The DF&C drove a GMC Jimmy when we started hanging out together. Through pampering and frequent oil changes, she was able to nurse 350,000 miles out of the beast before it quit, but the experience was daunting. Even when new, the Jimmy shook, coughed and rattled, was rough shifting, had backbreaking seats and a problematic four wheel drive system. It was delivered from the factory in white over red mufti, but by the time it went away there was almost as much orange from rust.
The DF&C looked at new Jimmys, but they seemed to be little more than prettied up versions of her old truck. She ended up buying a Lexus RX300.
The Toyota-built Lexus is closing in on 200,000 miles. There is the occasional rattle now, but it runs and shifts as smoothly as the day the dealer delivered it along with a cut crystal vase full of long-stem roses. One of the fuel pumps quit at 140,000 miles, but it has otherwise been trouble free. The DF&C is given a loaner car whenever maintenance is scheduled, most recently a spanking new RX400 Hybrid.
Sooner or later – and the latter is more likely – the DF&C will need to replace her Lexus. Care to guess what she'll buy?
General Motors forgot how to build good cars while Toyota invented a whole new way of doing so.As well read as I am about the automotive industry, I still can't quite figure out Toyota's mojo, but whatever it is, the result is a killer combination of quality, reliability and technological leadership.
That RX400 hybrid is a great example of all three.
It is a thing of beauty from any angle (a secondary consideration to be sure) and my few minor complaints about the DF&C's older model -- not enough seat bolster, a flimsy glovebox door and a clunky rear hatch handle -- have been ironed out. The 4-liter gasoline engine-electric motor system operated flawlessly during the four days we had the RX400, switching to battery power at idle and low speeds, and returned terrific gas mileage.

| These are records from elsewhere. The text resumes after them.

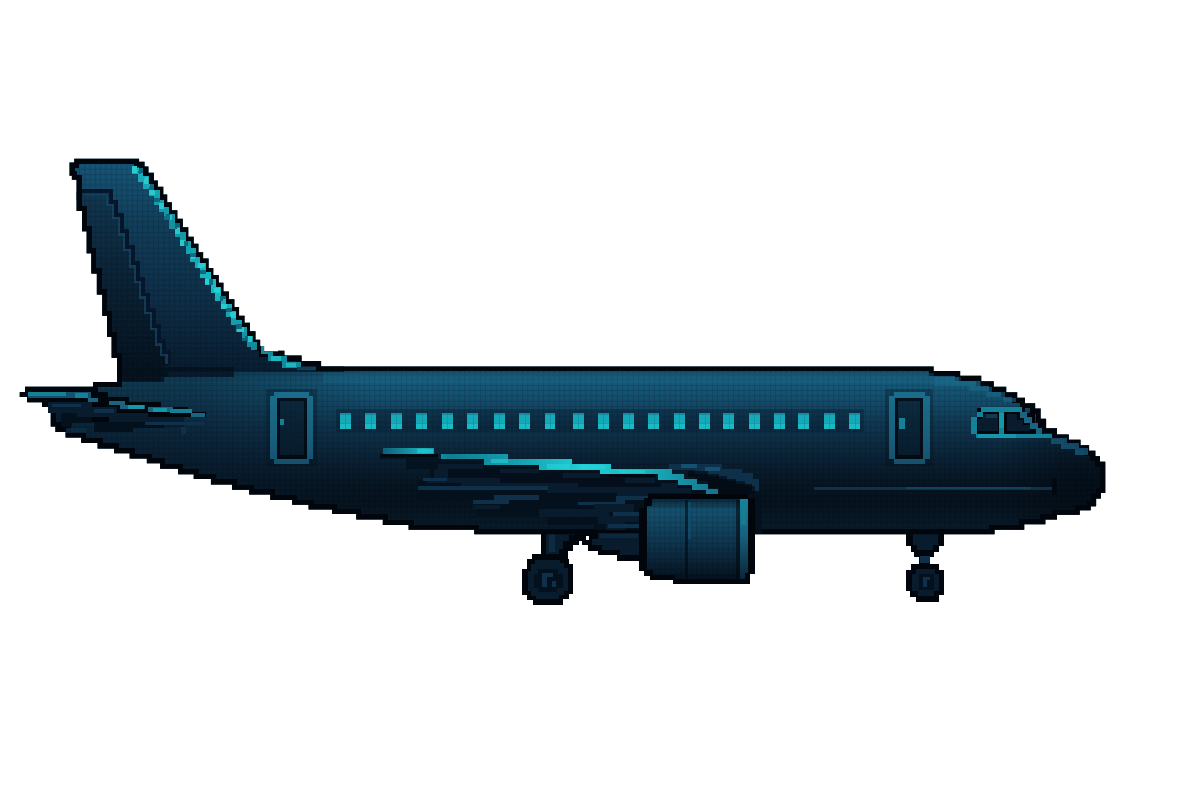
<!DOCTYPE html>
<html lang="en">
<head>
<meta charset="utf-8">
<title>Pixel airliner</title>
<style>
:root{
  --paper:#ffffff;--outline:#01060d;--shadow:#04101b;--navy:#091c2d;--steel:#0e304a;
  --blue:#14506f;--frame:#1a6482;--teal:#138299;--cyan:#14b4c2;--glow:#27d5d9;
}
*{margin:0;padding:0;box-sizing:border-box}
html,body{width:1200px;height:800px;overflow:hidden;background:var(--paper)}
.airliner{display:block;width:1200px;height:800px}
.outline{fill:var(--outline)}.shadow{fill:var(--shadow)}.navy{fill:var(--navy)}.steel{fill:var(--steel)}
.blue{fill:var(--blue)}.frame{fill:var(--frame)}.teal{fill:var(--teal)}.cyan{fill:var(--cyan)}.glow{fill:var(--glow)}
.line{fill:none;stroke-linejoin:miter}
.edge{fill:none;stroke:var(--outline);stroke-width:13}
</style>
</head>
<body>
<svg class="airliner" viewBox="0 0 1536 1024" role="img" aria-label="Dark blue pixel-art passenger jet seen from the side, facing right">
<defs>
  <linearGradient id="body-shade" gradientUnits="userSpaceOnUse" x1="0" y1="470" x2="0" y2="684">
    <stop offset="0" stop-color="#10435f"/><stop offset=".08" stop-color="#165a7a"/><stop offset=".2" stop-color="#134b69"/>
    <stop offset=".34" stop-color="#0f3650"/><stop offset=".52" stop-color="#0a2337"/><stop offset=".68" stop-color="#061522"/>
    <stop offset=".8" stop-color="#05111c"/><stop offset="1" stop-color="#081b2a"/>
  </linearGradient>
  <linearGradient id="aft-dim" gradientUnits="userSpaceOnUse" x1="60" y1="0" x2="480" y2="0">
    <stop offset="0" stop-color="#051320" stop-opacity=".55"/><stop offset=".45" stop-color="#081a2b" stop-opacity=".5"/><stop offset="1" stop-color="#081a2b" stop-opacity="0"/>
  </linearGradient>
  <linearGradient id="fin-shade" gradientUnits="userSpaceOnUse" x1="240" y1="205" x2="215" y2="485">
    <stop offset="0" stop-color="#16587a"/><stop offset=".3" stop-color="#113d59"/><stop offset=".65" stop-color="#0d2c45"/><stop offset="1" stop-color="#07182a"/>
  </linearGradient>
  <linearGradient id="rudder-shade" gradientUnits="userSpaceOnUse" x1="0" y1="245" x2="0" y2="480">
    <stop offset="0" stop-color="#10364f"/><stop offset=".4" stop-color="#0b2438"/><stop offset="1" stop-color="#04101c"/>
  </linearGradient>
  <linearGradient id="fin-light" gradientUnits="userSpaceOnUse" x1="0" y1="210" x2="0" y2="470">
    <stop offset="0" stop-color="#1cb3bd"/><stop offset=".3" stop-color="#14909f"/><stop offset=".6" stop-color="#17bdc6"/><stop offset="1" stop-color="#13768c"/>
  </linearGradient>
  <radialGradient id="nose-dim" gradientUnits="userSpaceOnUse" cx="1390" cy="625" r="120">
    <stop offset="0" stop-color="#020a13" stop-opacity=".75"/><stop offset="1" stop-color="#020a13" stop-opacity="0"/>
  </radialGradient>
  <linearGradient id="engine-shade" x1="0" y1="0" x2="0" y2="1">
    <stop offset="0" stop-color="#0b2639"/><stop offset=".14" stop-color="#14506d"/><stop offset=".4" stop-color="#103f5a"/><stop offset=".75" stop-color="#0a2439"/><stop offset="1" stop-color="#04101b"/>
  </linearGradient>
  <linearGradient id="engine-lip" x1="0" y1="0" x2="0" y2="1">
    <stop offset="0" stop-color="#1a8199"/><stop offset=".45" stop-color="#17607c"/><stop offset="1" stop-color="#0a2539"/>
  </linearGradient>
  <linearGradient id="wing-light" gradientUnits="userSpaceOnUse" x1="490" y1="0" x2="920" y2="0">
    <stop offset="0" stop-color="#0f5f78"/><stop offset=".12" stop-color="#16b0bc"/><stop offset=".2" stop-color="#127c91"/>
    <stop offset=".42" stop-color="#15a3b1"/><stop offset=".6" stop-color="#1fd0d6"/><stop offset=".78" stop-color="#17b2be"/><stop offset="1" stop-color="#16708a"/>
  </linearGradient>
  <linearGradient id="door-light" x1="0" y1="0" x2="0" y2="1">
    <stop offset="0" stop-color="#1b6d8b"/><stop offset=".6" stop-color="#18607d"/><stop offset="1" stop-color="#15506c"/>
  </linearGradient>
  <pattern id="pixel-grid" width="6.75" height="6.75" patternUnits="userSpaceOnUse">
    <path d="M0 .5H6.75M.5 0V6.75" stroke="#010812" stroke-width="1" opacity=".2"/>
    <path d="M3 3.5H6" stroke="#2f86a5" stroke-width="1" opacity=".07"/>
  </pattern>
  <path id="hull" d="M95 203H178V207H185V213h5v8h7v10h5v8h7v10h5v10h6v10h7v11h7v11h7v12h7v9h6v11h6v8h7v12h6v9h7v10h6v11h7v10h7v10h6v11h7v9h7v11h7v11h6v8h5v7H356V449H364V455H386V462H411V469H1195V475H1229V481H1256V488H1272V495H1288V502H1302V509H1312V516H1325V523H1332V536H1339V548H1353V556H1368V563H1383V570H1394V577H1402V584H1408V591H1415V631H1409V638H1403V648H1396V653H1382V659H1353V665H1338V671H1311V678H1273V684H607V678H523V672H490V665H456V658H425V652H395V646H374V640H346V633H319V627H297V620H270V613H248V607H228V600H205V593H188V587H166V580H146V574H125V567H104V560H84V553H71V546H65V521H54V515H35V508H25V502H32V495H119V489H150V458H143V431H137V404H131V377H124V350H117V324H111V296H105V270H98V230H92V225H89V208H95Z"/>
  <clipPath id="hull-clip"><use href="#hull"/></clipPath>
  <path id="fin-edge" d="M172 213v6h8v10h7v10h7v8h7v12h6v9h6v10h7v11h7v11h7v12h7v9h6v11h6v8h7v12h6v9h7v10h6v11h7v10h7v10h6v11h7v9h7v11h7v8h5v7"/>
  <g id="window">
    <rect width="14" height="21" fill="#16a9b8"/><rect width="14" height="3" fill="#128da1"/>
    <rect x="0" y="14" width="14" height="7" fill="#1abac4"/><path d="M0 14.5H14M7.5 0V21" stroke="#0e8094" stroke-width="1" opacity=".6"/>
  </g>
  <g id="windows-three"><use href="#window"/><use href="#window" x="32.5"/><use href="#window" x="65"/></g>
  <path id="wheel" d="M-20 -33H20V-27H27V-20H33V18H27V25H19V32H-19V26H-27V19H-33V-14H-27V-26H-20Z"/>
</defs>

<g id="landing-gear" shape-rendering="crispEdges">
  <g id="main-gear">
    <path class="outline" d="M692 678H766V686H750V692H741V698H734V705H727V716H692Z"/>
    <path class="navy" d="M699 678H736V685H728V692H721V703H715V712H699Z"/>
    <path class="steel" d="M703 684H711V706H703Z" opacity=".7"/>
    <use href="#wheel" class="outline" x="701" y="742"/>
    <use href="#wheel" class="navy" transform="translate(701 742) scale(.78)"/>
    <path class="shadow" d="M688 728H714V735H720V752H713V758H690V752H684V735H688Z"/>
    <path class="steel" d="M694 733H708V739H700V751H694ZM706 744H712V751H706Z"/>
  </g>
  <g id="nose-gear">
    <path class="outline" d="M1160 678H1208V699H1202V706H1196V713H1190V724H1176V713H1170V706H1166V699H1160Z"/>
    <path class="navy" d="M1168 684H1200V698H1194V704H1174V698H1168Z"/>
    <path class="steel" d="M1178 712H1190V720H1178Z"/>
    <path class="outline" d="M1166 722H1202V729H1208V762H1202V770H1172V764H1165V757H1160V729H1166Z"/>
    <path class="navy" d="M1172 728H1197V735H1202V756H1196V763H1175V757H1167V735H1172Z"/>
    <path class="shadow" d="M1176 735H1195V755H1176Z"/><path class="steel" d="M1181 739H1190V743H1186V751H1181Z"/>
  </g>
</g>

<g id="airframe" clip-path="url(#hull-clip)" shape-rendering="crispEdges">
  <rect id="fuselage-fill" x="20" y="469" width="1400" height="220" fill="url(#body-shade)"/>
  <rect x="20" y="469" width="480" height="220" fill="url(#aft-dim)"/>
  <rect x="1260" y="500" width="160" height="190" fill="url(#nose-dim)"/>
  <path id="fin-fill" d="M80 200H440V476H300V482H210V489H80Z" fill="url(#fin-shade)"/>
  <path id="fin-root" class="shadow" d="M150 470H300V476H215V482H206V488H150Z" opacity=".75"/>
  <g id="rudder">
    <path fill="url(#rudder-shade)" d="M96 246H140V258H147V275H154V296H161V316H168V337H175V357H181V377H188V397H195V417H202V437H208V450H215V468H208V482H140Z"/>
    <path class="line" d="M104 244H142V258H149V275H156V296H163V316H170V337H177V357H183V377H190V397H197V417H204V437H210V450H217V466" stroke="#06162a" stroke-width="5"/>
    <path class="line" d="M106 250H137V262H145V279H152V300H159V320H166V341H173V361H179V381H186V401H193V421H200V441H206V454H213V466" stroke="#15486a" stroke-width="3" opacity=".7"/>
  </g>
  <rect x="20" y="200" width="1400" height="490" fill="url(#pixel-grid)"/>
  <use href="#hull" class="edge"/>
  <g id="fin-highlight" class="line">
    <use href="#fin-edge" stroke="url(#fin-light)" stroke-width="7"/>
    <use href="#fin-edge" stroke="#2bd8da" stroke-width="6" stroke-dasharray="9 21 7 15" opacity=".75"/>
    <use href="#fin-edge" stroke="#0d5872" stroke-width="7" stroke-dasharray="5 29 6 18" stroke-dashoffset="-12" opacity=".8"/>
    <path d="M337 440V449H346V459H364V467H385" stroke="#13899c" stroke-width="7"/>
    <path d="M347 459H360M366 467H379" stroke="#1cb7c1" stroke-width="6"/>
    <path d="M380 472H405" stroke="#0e3f59" stroke-width="4"/>
  </g>
  <path id="crown-light" d="M414 478H1195V482H1230V488H1256V494H1220V490H414Z" fill="#1a6788" opacity=".35"/>
  <path d="M1196 482H1228V488H1255V495H1270V502H1286V509H1300V515H1284V508H1262V501H1240V494H1196Z" fill="#1b6c8b" opacity=".55"/>
  <path d="M1345 560H1366V567H1381V574H1392V582H1376V575H1358V568H1345Z" fill="#175877" opacity=".8"/>
</g>

<g id="tailplane" shape-rendering="crispEdges">
  <path class="outline" d="M25 502H32V495H118V502H138V508H165V515H206V521H240V527H264V534H236V540H200V534H150V540H110V534H70V521H54V515H35V508H25Z"/>
  <path class="navy" d="M62 515H118V521H150V528H190V534H236V546H180V540H140V534H100V540H72V528H62Z"/>
  <path class="shadow" d="M78 528H98V534H118V541H92V547H78ZM120 540H210V548H170V553H120Z"/>
  <path class="blue" d="M36 502H116V509H36Z"/><path class="teal" d="M36 502H84V507H36ZM96 503H112V509H96Z"/>
  <path class="frame" d="M112 509H126V515H112ZM140 513H160V519H140ZM154 518H186V524H154ZM190 521H222V527H190Z"/>
  <path class="cyan" d="M164 518H184V523H164ZM196 522H214V527H196Z" opacity=".6"/>
  <path class="teal" d="M218 523H246V529H218Z"/><path class="frame" d="M244 528H263V534H244Z"/>
  <path class="steel" d="M66 517H104V521H66ZM120 524H146V529H120ZM186 540H262V544H186ZM232 546H238V556H232Z"/>
  <path class="steel" d="M84 548H110V554H84Z" opacity=".7"/>
</g>

<g id="doors" shape-rendering="crispEdges">
  <g id="aft-door">
    <path class="shadow" d="M340 498H406V598H340Z" opacity=".3"/>
    <path fill="url(#door-light)" fill-rule="evenodd" d="M351 502H395V507H401V588H395V594H351V588H345V507H351ZM354 509V587H393V509Z"/>
    <path class="outline" fill-rule="evenodd" d="M354 509H393V587H354ZM358 513V583H389V513Z" opacity=".75"/>
    <path class="navy" d="M358 513H389V583H358Z" opacity=".45"/>
    <rect class="teal" x="358" y="536" width="6" height="8"/>
  </g>
  <g id="forward-door">
    <path class="shadow" d="M1133 498H1194V598H1133Z" opacity=".3"/>
    <path fill="url(#door-light)" fill-rule="evenodd" d="M1144 502H1184V507H1190V588H1184V594H1144V588H1138V507H1144ZM1146 509V587H1182V509Z"/>
    <path class="outline" fill-rule="evenodd" d="M1146 509H1182V587H1146ZM1150 513V583H1178V513Z" opacity=".75"/>
    <path class="navy" d="M1150 513H1178V583H1150Z" opacity=".45"/>
    <path class="teal" d="M1151 535H1158V549H1151Z"/>
  </g>
</g>

<g id="cabin-windows" shape-rendering="crispEdges">
  <path class="shadow" d="M430 524H1106V553H430Z" opacity=".28"/>
  <use href="#windows-three" x="435" y="528"/>
  <use href="#windows-three" x="533" y="528"/>
  <use href="#windows-three" x="632" y="528"/><use href="#windows-three" x="733" y="528"/>
  <use href="#windows-three" x="830" y="528"/><use href="#windows-three" x="926" y="528"/>
  <use href="#windows-three" x="1022" y="528"/>
</g>

<g id="cockpit" shape-rendering="crispEdges">
  <path class="outline" d="M1250 522H1312V529H1325V543H1336V555H1250Z"/>
  <path class="teal" d="M1256 521H1308V527H1256ZM1250 527H1258V534H1250ZM1243 534H1250V556H1243ZM1249 555H1347V561H1249ZM1279 527H1285V555H1279Z"/>
  <path class="cyan" d="M1252 555H1300V560H1252ZM1279 529H1285V548H1279Z" opacity=".45"/>
  <path class="navy" d="M1258 530H1277V552H1252V536H1258ZM1289 530H1302V537H1310V544H1318V552H1289Z"/>
  <path class="frame" d="M1306 527H1314V534H1321V541H1328V548H1334V555H1326V549H1318V542H1311V535H1306Z"/>
  <path class="blue" d="M1262 530H1276V535H1262Z" opacity=".6"/>
</g>

<g id="nose-line" shape-rendering="crispEdges">
  <path class="steel" d="M1042 623H1346V627H1042Z"/><path class="blue" d="M1160 623H1320V626H1160Z" opacity=".6"/>
  <path class="outline" d="M1346 612H1353V634H1346Z" opacity=".7"/>
</g>

<g id="wing" shape-rendering="crispEdges">
  <path class="shadow" d="M486 582H560V588H620V594H690V601H770V607H840V614H870V620H900V632H975V684H760V672H700V660H610V640H535V614H550V600H520V588H486Z" opacity=".8"/>
  <path class="navy" d="M560 594H618V600H690V606H768V612H838V618H866V624H884V631H830V637H790V631H700V625H590V618H546V612H556V600H560Z"/>
  <path class="outline" d="M574 600H640V606H720V612H800V618H846V623H740V618H640V612H574Z" opacity=".55"/>
  <path class="steel" d="M535 622H702V627H535ZM541 612H572V616H541ZM606 640H632V634H690V640H652V645H606ZM740 642H788V635H836V640H800V647H740Z"/>
  <path class="navy" d="M606 646H640V652H606ZM690 651H760V645H812V655H780V662H690ZM765 661H818V668H800V678H776V671H765Z"/>
  <path class="steel" d="M784 655H818V660H784ZM778 671H818V676H778Z"/>
  <g id="wing-root">
    <path class="steel" d="M856 594H924V600H950V606H964V613H972V628H962V619H942V613H920V607H890V601H856Z"/>
    <path class="blue" d="M872 594H892V599H872ZM902 598H922V603H902Z"/>
    <path class="outline" d="M880 603H906V609H930V616H954V622H966V632H920V624H906V616H890V610H880Z" opacity=".6"/>
  </g>
  <path id="leading-edge" fill="url(#wing-light)" d="M490 574H556V581H490ZM565 581H650V587H732V594H782V600H860V607H876V613H892V620H906V626H919V632H904V627H886V621H868V614H842V607H768V601H690V595H620V588H565Z"/>
  <path class="glow" d="M534 575H554V580H534ZM628 588H650V593H628ZM700 594H730V600H700ZM742 595H776V600H742ZM792 601H826V606H792Z" opacity=".55"/>
  <path class="outline" d="M486 581H560V585H486ZM780 607H838V611H780Z" opacity=".8"/>
</g>

<g id="engine" shape-rendering="crispEdges">
  <path class="outline" d="M760 678H822V718H790V711H766V705H752V698H745V691H754V684H760Z"/>
  <path class="navy" d="M766 682H818V710H794V704H770V698H758V690H766Z"/>
  <path class="steel" d="M768 683H816V688H768Z" opacity=".6"/>
  <path id="nacelle-outline" class="outline" d="M830 632H958V638H966V735H960V748H862V743H832V737H824V731H818V650H824V638H830Z"/>
  <path id="nacelle" fill="url(#engine-shade)" d="M834 639H948V741H864V736H836V730H828V648H834Z"/>
  <path fill="url(#pixel-grid)" d="M834 639H948V741H864V736H836V730H828V648H834Z"/>
  <path class="outline" d="M877 640H881V740H877ZM942 640H947V740H942Z" opacity=".55"/>
  <path class="blue" d="M881 642H884V690H881Z" opacity=".6"/>
  <path id="intake-lip" fill="url(#engine-lip)" d="M947 639H958V733H953V741H947Z"/>
  <path class="teal" d="M948 641H955V672H948Z" opacity=".7"/>
</g>
</svg>
</body>
</html>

The assembled-in-Canada RX400 has been on American roads for a year or so and every indication is that it will be just as reliable as its forebears.Then there's the menu interface in a binnancle at the center top the RX400's dashboard, which includes a sophisticated GPS system with memory, detailed schematics of what the hybrid system is doing, a rear camera that is activated when the driver shifts into reverse, and menus for audio, climate control, and so on.
At first, the interface seemed overwhelming and required taking my eyes off the road. But then a funny thing happened. As quickly as you can say "premium unleaded gasoline," which the RX400 unfortunately requires (the RX300 runs on regular unleaded), I got the hang of the system and was tooling along just fine while briefly taking one eye off of the road to change radio stations or glance at the GPS.
The technology in some high-end cars these days (notably the notorious BMW iDrive system) can be overwhelming, but this Lexus was engineered with the driver in mind, not despite the driver.
The 1976 Accord had just everything that the GM cars of that era didn’t.
It was attractive in a cute sort of way. It was larger on the inside than it appeared from the outside, not the other way around. It had a rear hatch that opened to a collapsible back seat, offering lots of storage space. It handled well, had some oomph and was economical, which was no small thing arriving as it did between the two 1970s oil crises. A practical friend who had owned GM cars forever bought a silver '76 Accord and was hooked. I drove it and was hooked, too.
GM’s response to the Accord and successive waves of hot selling offerings from Honda and later
The General’s fortunes briefly improved after Rick Wagoner took over in 1992 and GM's share price soared to a record $90. But beneath the gloss the same fundamental problems persisted, eating into the huge corporation like rust spreading through the underbody of an old Cadillac Coupe de Ville.
These problems included overcapacity – too many assembly plants and not enough orders -- and except for 1998, when there was a seven-week strike, sweetheart contracts with the United Auto Workers union.
But the biggest problem was that Wagoner’s GM was coasting along with that same tired product line as much of the rest of the automotive world was stealing a march on it with attractive and innovative products.
The question was not whether
Wagoner came up through GM’s financial division rather than manufacturing or sales, which may explain why he has been slow to recognize virtually every major automotive trend that has occurred on his watch.
These trends include minivans, smaller SUVs (Wagoner bought the Hummer brand just as the mega-SUV bubble was bursting) and an increased environmental awareness. GM has been ridiculously slow to embrace now popular gas-electric hybrid vehicles. It has no hybrids in showrooms today, while Toyota-Lexus has 12 models and soon will have 20.
GM has survived because it still makes a heck of a lot of cars -- and trucks. It just doesn’t make money. (Its ossified dealer network is in even worse shape than the mother ship, but that's another story.)At this point, it's not a matter of General Motors emerging from its long self-inflicted nightmare smaller and leaner. It's a matter of surviving.By the way, GM's share price closed at $30 and change yesterday.
As big a cheerleader as I am for Toyota-Lexus, every American should care about GM’s dire straits. Because GM is still so large and draws from so many suppliers, it’s aches and pains reverberate throughout the